» **Requirement**
Go through the listing below and report how many lines contain the word "body"; write no other words.
____
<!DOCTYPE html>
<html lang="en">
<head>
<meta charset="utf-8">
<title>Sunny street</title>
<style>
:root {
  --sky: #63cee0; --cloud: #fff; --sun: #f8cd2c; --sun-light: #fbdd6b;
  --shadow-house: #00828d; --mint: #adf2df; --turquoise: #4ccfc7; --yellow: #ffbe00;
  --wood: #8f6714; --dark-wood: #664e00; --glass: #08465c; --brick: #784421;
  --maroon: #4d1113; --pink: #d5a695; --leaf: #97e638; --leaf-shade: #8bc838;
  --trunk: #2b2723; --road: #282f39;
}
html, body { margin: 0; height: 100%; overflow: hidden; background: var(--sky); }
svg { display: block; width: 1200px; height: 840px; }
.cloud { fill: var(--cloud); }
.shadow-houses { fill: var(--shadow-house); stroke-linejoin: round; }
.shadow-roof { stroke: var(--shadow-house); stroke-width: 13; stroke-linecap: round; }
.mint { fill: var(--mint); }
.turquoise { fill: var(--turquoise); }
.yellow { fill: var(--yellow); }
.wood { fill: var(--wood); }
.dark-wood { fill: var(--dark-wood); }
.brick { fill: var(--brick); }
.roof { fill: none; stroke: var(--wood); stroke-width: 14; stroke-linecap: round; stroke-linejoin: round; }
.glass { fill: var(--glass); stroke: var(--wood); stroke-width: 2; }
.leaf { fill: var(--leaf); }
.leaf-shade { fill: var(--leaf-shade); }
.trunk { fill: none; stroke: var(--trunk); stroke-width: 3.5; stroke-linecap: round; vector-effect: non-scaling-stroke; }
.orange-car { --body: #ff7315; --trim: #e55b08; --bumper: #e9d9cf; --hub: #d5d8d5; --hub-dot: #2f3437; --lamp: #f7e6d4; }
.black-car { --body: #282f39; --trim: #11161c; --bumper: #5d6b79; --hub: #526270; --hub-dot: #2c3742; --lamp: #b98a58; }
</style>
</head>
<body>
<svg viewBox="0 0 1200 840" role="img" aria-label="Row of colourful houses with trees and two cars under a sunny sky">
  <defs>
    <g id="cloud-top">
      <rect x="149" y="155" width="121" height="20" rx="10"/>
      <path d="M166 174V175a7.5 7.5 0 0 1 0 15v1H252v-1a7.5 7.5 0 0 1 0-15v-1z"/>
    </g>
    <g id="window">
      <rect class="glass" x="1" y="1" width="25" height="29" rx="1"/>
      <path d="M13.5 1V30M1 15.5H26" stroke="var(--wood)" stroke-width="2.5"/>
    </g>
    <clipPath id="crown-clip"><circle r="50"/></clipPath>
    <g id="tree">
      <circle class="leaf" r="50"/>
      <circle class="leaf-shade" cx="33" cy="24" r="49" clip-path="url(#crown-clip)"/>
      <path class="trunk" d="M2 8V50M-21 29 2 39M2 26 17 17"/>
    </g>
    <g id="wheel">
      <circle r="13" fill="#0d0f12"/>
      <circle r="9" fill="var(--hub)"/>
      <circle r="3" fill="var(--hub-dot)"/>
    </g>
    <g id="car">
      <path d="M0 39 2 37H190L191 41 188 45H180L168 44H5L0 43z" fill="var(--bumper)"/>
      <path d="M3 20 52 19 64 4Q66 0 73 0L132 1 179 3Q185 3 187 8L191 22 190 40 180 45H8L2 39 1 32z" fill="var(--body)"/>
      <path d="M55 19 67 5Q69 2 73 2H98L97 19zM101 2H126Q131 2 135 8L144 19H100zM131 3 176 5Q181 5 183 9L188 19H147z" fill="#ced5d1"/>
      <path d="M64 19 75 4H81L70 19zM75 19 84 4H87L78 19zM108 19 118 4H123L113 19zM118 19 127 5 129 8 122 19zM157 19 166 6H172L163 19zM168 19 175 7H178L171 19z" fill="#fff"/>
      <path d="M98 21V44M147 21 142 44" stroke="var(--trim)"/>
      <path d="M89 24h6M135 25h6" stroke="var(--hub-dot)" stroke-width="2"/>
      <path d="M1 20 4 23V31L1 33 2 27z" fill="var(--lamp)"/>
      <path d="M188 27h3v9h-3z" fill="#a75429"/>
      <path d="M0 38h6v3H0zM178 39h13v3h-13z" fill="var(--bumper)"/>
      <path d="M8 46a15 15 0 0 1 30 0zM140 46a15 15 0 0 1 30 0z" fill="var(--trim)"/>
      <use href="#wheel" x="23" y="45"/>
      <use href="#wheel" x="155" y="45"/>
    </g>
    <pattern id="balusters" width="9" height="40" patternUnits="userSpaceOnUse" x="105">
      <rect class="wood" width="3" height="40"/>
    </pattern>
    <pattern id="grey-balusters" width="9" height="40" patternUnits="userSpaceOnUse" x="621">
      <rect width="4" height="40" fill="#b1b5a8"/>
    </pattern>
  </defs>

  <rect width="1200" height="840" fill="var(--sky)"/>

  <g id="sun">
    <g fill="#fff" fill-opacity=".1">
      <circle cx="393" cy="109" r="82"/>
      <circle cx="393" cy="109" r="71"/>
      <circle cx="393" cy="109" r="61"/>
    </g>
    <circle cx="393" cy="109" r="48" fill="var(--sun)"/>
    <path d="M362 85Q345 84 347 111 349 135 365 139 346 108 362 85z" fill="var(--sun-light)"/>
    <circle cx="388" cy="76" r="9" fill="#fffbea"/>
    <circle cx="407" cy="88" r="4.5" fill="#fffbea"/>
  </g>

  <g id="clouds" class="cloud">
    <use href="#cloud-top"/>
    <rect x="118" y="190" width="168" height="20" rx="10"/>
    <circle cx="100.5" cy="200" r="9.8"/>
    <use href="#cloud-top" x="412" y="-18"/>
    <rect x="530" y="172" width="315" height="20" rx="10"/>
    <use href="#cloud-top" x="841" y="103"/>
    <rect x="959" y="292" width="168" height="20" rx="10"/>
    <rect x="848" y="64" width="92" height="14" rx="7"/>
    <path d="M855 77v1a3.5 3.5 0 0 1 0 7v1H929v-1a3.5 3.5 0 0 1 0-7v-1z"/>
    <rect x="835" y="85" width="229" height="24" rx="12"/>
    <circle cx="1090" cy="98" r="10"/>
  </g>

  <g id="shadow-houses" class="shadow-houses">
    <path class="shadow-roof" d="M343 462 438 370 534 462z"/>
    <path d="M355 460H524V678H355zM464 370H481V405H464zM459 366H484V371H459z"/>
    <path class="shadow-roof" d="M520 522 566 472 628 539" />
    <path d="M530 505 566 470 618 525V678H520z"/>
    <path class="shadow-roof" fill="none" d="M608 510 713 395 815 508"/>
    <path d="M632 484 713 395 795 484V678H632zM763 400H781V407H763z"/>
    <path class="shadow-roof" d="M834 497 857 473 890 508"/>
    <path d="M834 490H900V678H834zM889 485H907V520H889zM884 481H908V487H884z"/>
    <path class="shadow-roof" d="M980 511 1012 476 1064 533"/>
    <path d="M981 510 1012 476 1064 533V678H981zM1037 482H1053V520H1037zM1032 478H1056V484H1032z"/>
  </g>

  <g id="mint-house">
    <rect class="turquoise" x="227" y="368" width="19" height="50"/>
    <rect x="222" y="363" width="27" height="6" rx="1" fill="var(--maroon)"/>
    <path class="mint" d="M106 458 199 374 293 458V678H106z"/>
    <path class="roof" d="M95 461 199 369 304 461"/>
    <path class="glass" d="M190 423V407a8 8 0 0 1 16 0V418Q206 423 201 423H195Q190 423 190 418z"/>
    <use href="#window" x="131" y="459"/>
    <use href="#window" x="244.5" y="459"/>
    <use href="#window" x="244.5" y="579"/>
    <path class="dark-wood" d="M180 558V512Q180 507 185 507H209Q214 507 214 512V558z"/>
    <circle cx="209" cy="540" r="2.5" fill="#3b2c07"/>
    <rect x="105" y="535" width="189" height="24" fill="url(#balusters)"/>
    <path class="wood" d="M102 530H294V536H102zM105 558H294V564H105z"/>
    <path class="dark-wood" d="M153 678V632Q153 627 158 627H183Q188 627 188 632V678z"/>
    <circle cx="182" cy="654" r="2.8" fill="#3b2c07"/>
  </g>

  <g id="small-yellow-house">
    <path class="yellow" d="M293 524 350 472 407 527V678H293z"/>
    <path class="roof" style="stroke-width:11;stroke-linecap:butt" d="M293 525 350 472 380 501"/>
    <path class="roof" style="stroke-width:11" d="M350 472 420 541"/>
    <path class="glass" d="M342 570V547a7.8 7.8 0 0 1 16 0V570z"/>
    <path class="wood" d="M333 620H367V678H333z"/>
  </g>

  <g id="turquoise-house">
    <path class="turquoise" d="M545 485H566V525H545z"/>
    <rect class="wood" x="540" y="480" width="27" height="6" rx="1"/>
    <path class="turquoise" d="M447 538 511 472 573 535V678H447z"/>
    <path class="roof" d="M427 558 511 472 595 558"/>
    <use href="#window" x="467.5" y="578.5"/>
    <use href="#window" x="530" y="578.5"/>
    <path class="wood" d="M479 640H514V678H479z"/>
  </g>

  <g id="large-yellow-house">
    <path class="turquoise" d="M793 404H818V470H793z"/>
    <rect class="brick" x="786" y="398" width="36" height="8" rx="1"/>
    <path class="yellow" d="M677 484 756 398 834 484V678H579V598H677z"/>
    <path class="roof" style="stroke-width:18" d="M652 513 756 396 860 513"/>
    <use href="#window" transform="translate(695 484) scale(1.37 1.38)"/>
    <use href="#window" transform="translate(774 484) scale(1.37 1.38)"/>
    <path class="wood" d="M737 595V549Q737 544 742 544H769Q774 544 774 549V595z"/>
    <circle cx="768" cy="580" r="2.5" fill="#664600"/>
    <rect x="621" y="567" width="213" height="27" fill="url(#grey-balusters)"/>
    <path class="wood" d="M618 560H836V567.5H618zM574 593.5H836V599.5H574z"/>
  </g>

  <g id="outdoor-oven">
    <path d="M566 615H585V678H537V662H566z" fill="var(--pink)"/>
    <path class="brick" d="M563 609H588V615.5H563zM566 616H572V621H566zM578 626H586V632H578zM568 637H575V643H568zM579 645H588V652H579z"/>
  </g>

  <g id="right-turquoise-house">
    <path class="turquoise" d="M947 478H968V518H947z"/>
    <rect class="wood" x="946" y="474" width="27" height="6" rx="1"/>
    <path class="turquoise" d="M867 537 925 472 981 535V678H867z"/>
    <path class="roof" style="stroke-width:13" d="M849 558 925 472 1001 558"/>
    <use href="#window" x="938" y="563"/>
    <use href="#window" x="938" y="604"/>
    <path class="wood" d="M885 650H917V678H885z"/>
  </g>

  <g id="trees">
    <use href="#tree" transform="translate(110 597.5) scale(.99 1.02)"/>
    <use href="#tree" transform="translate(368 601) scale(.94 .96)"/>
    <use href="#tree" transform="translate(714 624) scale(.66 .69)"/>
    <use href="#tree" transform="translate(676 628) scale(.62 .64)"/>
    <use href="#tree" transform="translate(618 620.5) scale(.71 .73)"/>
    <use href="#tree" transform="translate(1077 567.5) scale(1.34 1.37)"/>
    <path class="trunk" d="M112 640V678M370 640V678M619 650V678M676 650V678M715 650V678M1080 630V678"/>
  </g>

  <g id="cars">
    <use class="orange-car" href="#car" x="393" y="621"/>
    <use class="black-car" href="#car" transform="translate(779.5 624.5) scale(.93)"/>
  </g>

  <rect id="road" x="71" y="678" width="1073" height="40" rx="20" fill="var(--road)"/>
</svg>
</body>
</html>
____
» **Answer to the exercise**
6